I showed them my new roommates, the doves, nesting in the planter. There is something about a fresh nest, fowl parents, and soft white eggs that strongly resonates. We were unduly charmed.
Well, today is a new day, and just like in Ukraine, my nest was attacked by gigantic crows. They stole the eggs right out of their home, upsetting me and my doves to no end. When I chased them away they acted as if I was the criminal, squawking, and ruffling their silky black feathers.
Damn. I used to like crows.
This is simply the cycle of life. There are no beginnings or endings, happy or otherwise. Life is in a constant state of fluctuation. Things overlap, our stories blur, and we have no idea when it’s going to end. See I’m a linear thinker when life is actually cyclical. We don’t need a happily ever after, because we don’t live in the future, we live here in the present, mourning an empty nest because the things that touch our soul are all that matter.
I’m Living in the Gap, an empty-nester, I’d be delighted if you joined me in the comments.
Stoker* The stoker is an important part of the tandem bike’s engine. She in in the rear seat and should give a steady output of power, with some held in reserve for when bursts of speed and power are needed. A stoker needs to be smooth and predictable in the saddle while pedaling.
“I guess I think differently than most folks. I think the reason the world is a mystical, enchanting place, is because of the cycle of life. My body will decompose, but maybe some little element of it will be transformed into a particle of dirt, over years and years, and then a glorious flower will be nurtured by this particle of dirt. Then this flower will nourish a random bumblebee, who in turn will be eaten by a raven.

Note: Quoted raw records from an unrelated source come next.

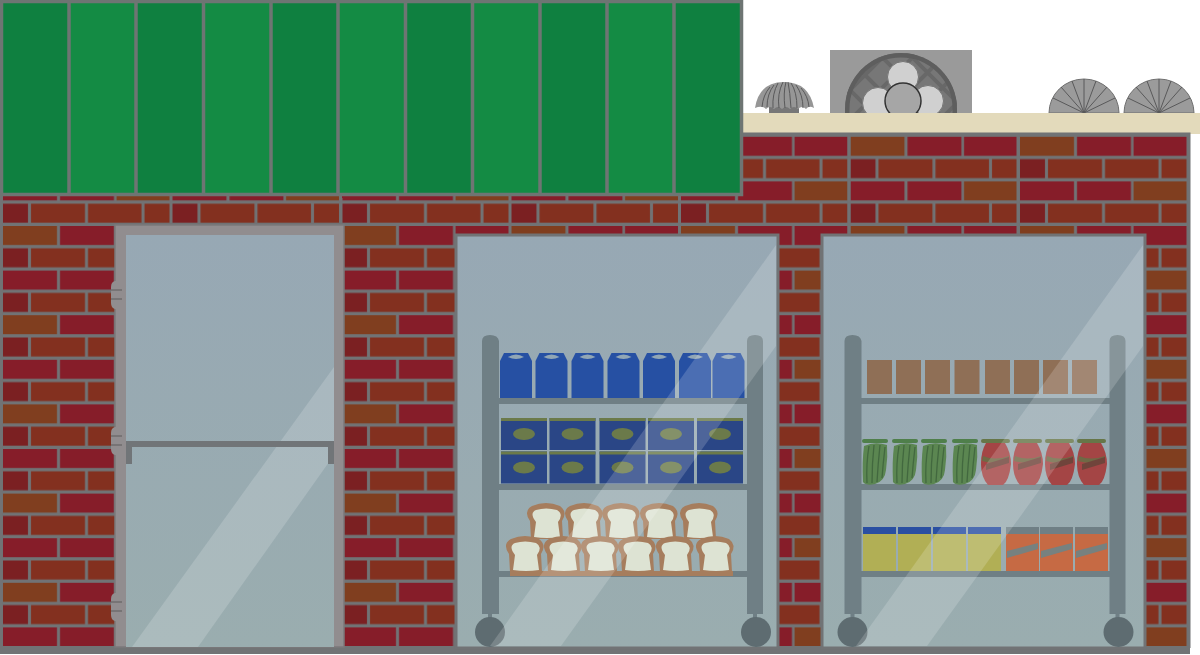
<!DOCTYPE html>
<html lang="en">
<head>
<meta charset="utf-8">
<title>Grocery storefront</title>
<style>
:root{--grout:#717375;--crimson:#861d29;--rust:#83301f;--brown:#803e1f;--maroon:#7b2022;--green-dark:#0f8040;--green-light:#148b44;--cornice:#e3dabb;--steel:#6f7f85;--wheel:#5e6c71;--frame:#918d8f;--glass-top:#97a8b4;--glass-bottom:#9aadaf;--blue:#2650a3;--navy:#2a4686;--olive:#6b7a4a;--crust:#a67d5d;--crumb:#dde3d3;--carton:#8f6f56;--pickle:#5b8651;--tomato:#a44545;--mustard:#b1af55;--orange:#c66a44}
html,body{margin:0;background:#fff;overflow:hidden}
svg{display:block;width:1200px;height:655px}
.crimson{fill:var(--crimson)}.rust{fill:var(--rust)}.brown{fill:var(--brown)}.maroon{fill:var(--maroon)}
.grout{fill:var(--grout)}.steel{fill:var(--steel)}
.glare{fill:#fff;opacity:.17}
.seam{fill:none;stroke:#59595a;stroke-width:1}
</style>
</head>
<body>
<svg viewBox="0 0 1200 655" role="img" aria-label="Brick grocery shop with a green awning, a glass door and two windows of stocked shelves">
<defs>
  <linearGradient id="glass" x1="0" y1="0" x2="0" y2="1"><stop offset="0" stop-color="var(--glass-top)"/><stop offset="1" stop-color="var(--glass-bottom)"/></linearGradient>
  <pattern id="bricks" x="3" y="226" width="169.5" height="89.2" patternUnits="userSpaceOnUse">
    <rect class="grout" width="170" height="90"/>
    <rect class="brown" width="54" height="19"/><rect class="crimson" x="57" width="54" height="19"/><rect class="crimson" x="113.5" width="53" height="19"/>
    <g id="offset-course"><rect class="maroon" y="22.3" width="25" height="19"/><rect class="rust" x="28" y="22.3" width="54" height="19"/><rect class="rust" x="85" y="22.3" width="53.5" height="19"/><rect class="rust" x="141.5" y="22.3" width="25" height="19"/></g>
    <rect class="crimson" y="44.6" width="54" height="19"/><rect class="crimson" x="57" y="44.6" width="54" height="19"/><rect class="brown" x="113.5" y="44.6" width="53" height="19"/>
    <use href="#offset-course" y="44.6"/>
  </pattern>
  <g id="hinge"><path d="M123 0H115Q111 1 111 6V22Q111 27 115 28H123Z" fill="#918d8f"/><path d="M111 9H122M111 18H122" stroke="#6f6c6e" stroke-width="1.5"/></g>
  <g id="rack" class="steel">
    <rect x="489" y="398" width="267" height="6"/><rect x="489" y="484" width="267" height="6"/><rect x="489" y="571" width="267" height="6"/>
    <path d="M482 614V341Q482 335 490 335T499 341V614ZM747 614V341Q747 335 755 335T763 341V614Z"/>
    <rect x="488" y="613" width="4" height="8"/><rect x="753" y="613" width="4" height="8"/>
    <circle cx="490" cy="632" r="15" fill="#5e6c71"/><circle cx="756" cy="632" r="15" fill="#5e6c71"/>
  </g>
  <g id="milk"><path d="M0 45V8L4 0H28L32 8V45Z" fill="#2650a3"/><path d="M8 4Q16 -1 24 4Q16 8 8 4Z" fill="#91a6b5"/></g>
  <g id="tin"><rect width="46" height="32" fill="#2a4686"/><rect width="46" height="3" fill="#6b7a4a"/><ellipse cx="23" cy="16" rx="11" ry="6" fill="#6b7a4a"/></g>
  <g id="bread"><path d="M5 36L4 18Q-3 8 6 3Q20 -3 34 3Q42 9 36 18L37 36Z" fill="#a67d5d"/><path d="M8 34L10 19Q3 10 10 7Q20 4 31 7Q38 11 32 19L34 34Q21 36 8 34Z" fill="#dde3d3"/></g>
  <rect id="carton" width="25" height="34" fill="#8f6f56"/>
  <g id="pickles"><rect width="26" height="4" rx="2" fill="#4f7f4b"/><path d="M2 7Q13 2 25 6Q26 18 24 31Q23 42 13 45Q4 47 1 43Q0 22 2 7Z" fill="#5b8651"/><path d="M7 7Q4 25 5 44M12 6Q10 25 10 44M18 6Q16 25 15 43M23 8Q21 25 20 39" fill="none" stroke="#42683f" stroke-width="1.3"/></g>
  <g id="tomatoes"><rect width="29" height="4" rx="2" fill="#667648"/><path d="M5 4H24Q30 14 30 25Q28 42 22 46H7Q0 38 0 25Q0 12 5 4Z" fill="#a44545"/><path d="M2 17Q14 22 28 17V22Q14 26 1 22Z" fill="#6f6945"/><path d="M5 25L28 18V24L5 31Z" fill="#70443b"/></g>
  <g id="mustard-box"><rect width="33" height="44" fill="#b1af55"/><rect width="33" height="7" fill="#2a4fa2"/></g>
  <g id="orange-box"><rect width="33" height="44" fill="#c66a44"/><rect width="33" height="7" fill="#6f7f85"/><path d="M1 24L32 16V22L1 31Z" fill="#77817f"/></g>
  <g id="dome-vent">
    <path d="M0 34A35 34 0 0 1 70 34Z" fill="#9b9b9b" stroke="#6f6f6f"/>
    <path class="seam" d="M35 34V0M35 34L23 2M35 34L12 8M35 34L4 19M35 34L47 2M35 34L58 8M35 34L66 19"/>
  </g>
  <clipPath id="fan-opening"><path d="M845 113V109A56 56 0 0 1 957 109V113Z"/></clipPath>
</defs>

<g id="roof">
  <rect x="769" y="105" width="30" height="9" fill="#777"/>
  <path d="M755 108Q759 82 784 82T814 108Q809 105 806 109Q802 105 798 109Q794 105 790 109Q786 105 782 109Q778 105 774 109Q770 105 766 109Q762 105 755 108Z" fill="#969696"/>
  <path class="seam" d="M762 107Q763 95 770 87M767 107Q767 94 774 85M773 108Q772 94 778 83M779 108Q777 94 783 82M785 108Q783 93 786 82M791 108Q790 92 788 82M797 108Q797 92 791 83M803 108Q803 95 796 85M809 107Q808 96 801 88"/>
  <rect x="830" y="50" width="142" height="64" fill="#9a9a9a"/>
  <g clip-path="url(#fan-opening)">
    <rect x="844" y="52" width="114" height="62" fill="#777"/>
    <path d="M840 80L880 120M850 60L910 120M875 50L940 115M900 45L960 105M925 45L965 85M840 100L895 45M850 120L925 45M880 120L945 55M910 120L960 70M940 120L965 95" stroke="#686868" stroke-width="4"/>
    <path d="M847 113V109A54 54 0 0 1 955 109V113" fill="none" stroke="#5e5e5e" stroke-width="5"/>
    <g fill="#d0d0d0" stroke="#757575"><circle cx="903" cy="77" r="15.5"/><circle cx="878" cy="103" r="15.5"/><circle cx="928" cy="101" r="15.5"/></g>
    <circle cx="903" cy="101" r="18" fill="#a6a6a6" stroke="#333" stroke-width="1.5"/>
  </g>
  <use href="#dome-vent" x="1049" y="79"/><use href="#dome-vent" x="1124" y="79"/>
  <rect x="743" y="113" width="457" height="21" fill="var(--cornice)"/>
</g>

<g id="wall">
  <path d="M0 195H740V133H1190V648H0Z" fill="url(#bricks)"/>
  <path d="M743 134H1189V648M849 134V234M1018 134V234M341 198V226M1 195V648" fill="none" stroke="var(--grout)" stroke-width="3"/>
  <rect class="grout" y="646" width="1190" height="8"/>
</g>

<g id="awning">
  <rect width="743" height="196" fill="var(--green-light)"/>
  <path d="M0 0H69V195H0ZM136 0H203V195H136ZM271 0H338V195H271ZM405 0H472V195H405ZM540 0H607V195H540ZM674 0H742V195H674Z" fill="var(--green-dark)"/>
  <path d="M1.500 1.500H741.500V194.500H1.500ZM69 0V195M136 0V195M203.500 0V195M271 0V195M338 0V195M405.500 0V195M472.500 0V195M540 0V195M607 0V195M674 0V195" fill="none" stroke="#6e7573" stroke-width="3.500"/>
</g>

<g id="door">
  <rect x="115" y="225" width="229" height="422" fill="var(--frame)" stroke="#7b797b" stroke-width="1.5"/>
  <rect x="126" y="235" width="208" height="412" fill="url(#glass)"/>
  <polygon class="glare" points="334,367 334,455 198,647 132,647"/>
  <path d="M126 441H334V464H328V447H132V464H126Z" fill="#717578"/>
  <use href="#hinge" y="281"/><use href="#hinge" y="427"/><use href="#hinge" y="593"/>
</g>

<g id="bread-window">
  <rect x="456" y="235" width="322" height="413" fill="url(#glass)" stroke="var(--grout)" stroke-width="3"/>
  <use href="#rack"/>
  <g id="milk-row"><use href="#milk" x="500" y="353"/><use href="#milk" x="535.500" y="353"/><use href="#milk" x="571.500" y="353"/><use href="#milk" x="607.500" y="353"/><use href="#milk" x="643" y="353"/><use href="#milk" x="679" y="353"/><use href="#milk" x="712.500" y="353"/></g>
  <g id="tin-row"><use href="#tin" x="501" y="418"/><use href="#tin" x="549.500" y="418"/><use href="#tin" x="599.500" y="418"/><use href="#tin" x="648" y="418"/><use href="#tin" x="697" y="418"/></g>
  <use href="#tin-row" y="33.500"/>
  <g id="bread-row"><use href="#bread" x="526" y="503"/><use href="#bread" x="564" y="503"/><use href="#bread" x="601" y="503"/><use href="#bread" x="639" y="503"/><use href="#bread" x="679" y="503"/>
  <use href="#bread" x="505" y="536"/><use href="#bread" x="543" y="536"/><use href="#bread" x="580" y="536"/><use href="#bread" x="617" y="536"/><use href="#bread" x="655" y="536"/><use href="#bread" x="695" y="536"/></g>
  <rect x="510" y="571" width="223" height="5" fill="var(--crust)"/>
  <polygon class="glare" points="776,245 776,346 561,646 490,646"/>
</g>

<g id="jar-window">
  <rect x="822" y="235" width="323" height="413" fill="url(#glass)" stroke="var(--grout)" stroke-width="3"/>
  <use href="#rack" x="362.500"/>
  <g id="carton-row"><use href="#carton" x="867" y="360"/><use href="#carton" x="896" y="360"/><use href="#carton" x="925" y="360"/><use href="#carton" x="954.500" y="360"/><use href="#carton" x="985" y="360"/><use href="#carton" x="1014" y="360"/><use href="#carton" x="1043" y="360"/><use href="#carton" x="1072" y="360"/></g>
  <g id="jar-row"><use href="#pickles" x="862" y="439"/><use href="#pickles" x="892" y="439"/><use href="#pickles" x="921" y="439"/><use href="#pickles" x="952" y="439"/><use href="#tomatoes" x="981" y="439"/><use href="#tomatoes" x="1013" y="439"/><use href="#tomatoes" x="1045" y="439"/><use href="#tomatoes" x="1077" y="439"/></g>
  <g id="box-row"><use href="#mustard-box" x="863" y="527"/><use href="#mustard-box" x="898" y="527"/><use href="#mustard-box" x="933" y="527"/><use href="#mustard-box" x="968" y="527"/><use href="#orange-box" x="1006" y="527"/><use href="#orange-box" x="1040" y="527"/><use href="#orange-box" x="1075" y="527"/></g>
  <polygon class="glare" points="1143,245 1143,346 927,646 856,646"/>
</g>
</svg>
</body>
</html>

So, in some future life, I’ll be able to fly. I look forward to that. I’ve always admired the freedom of birds.” E. M. Crane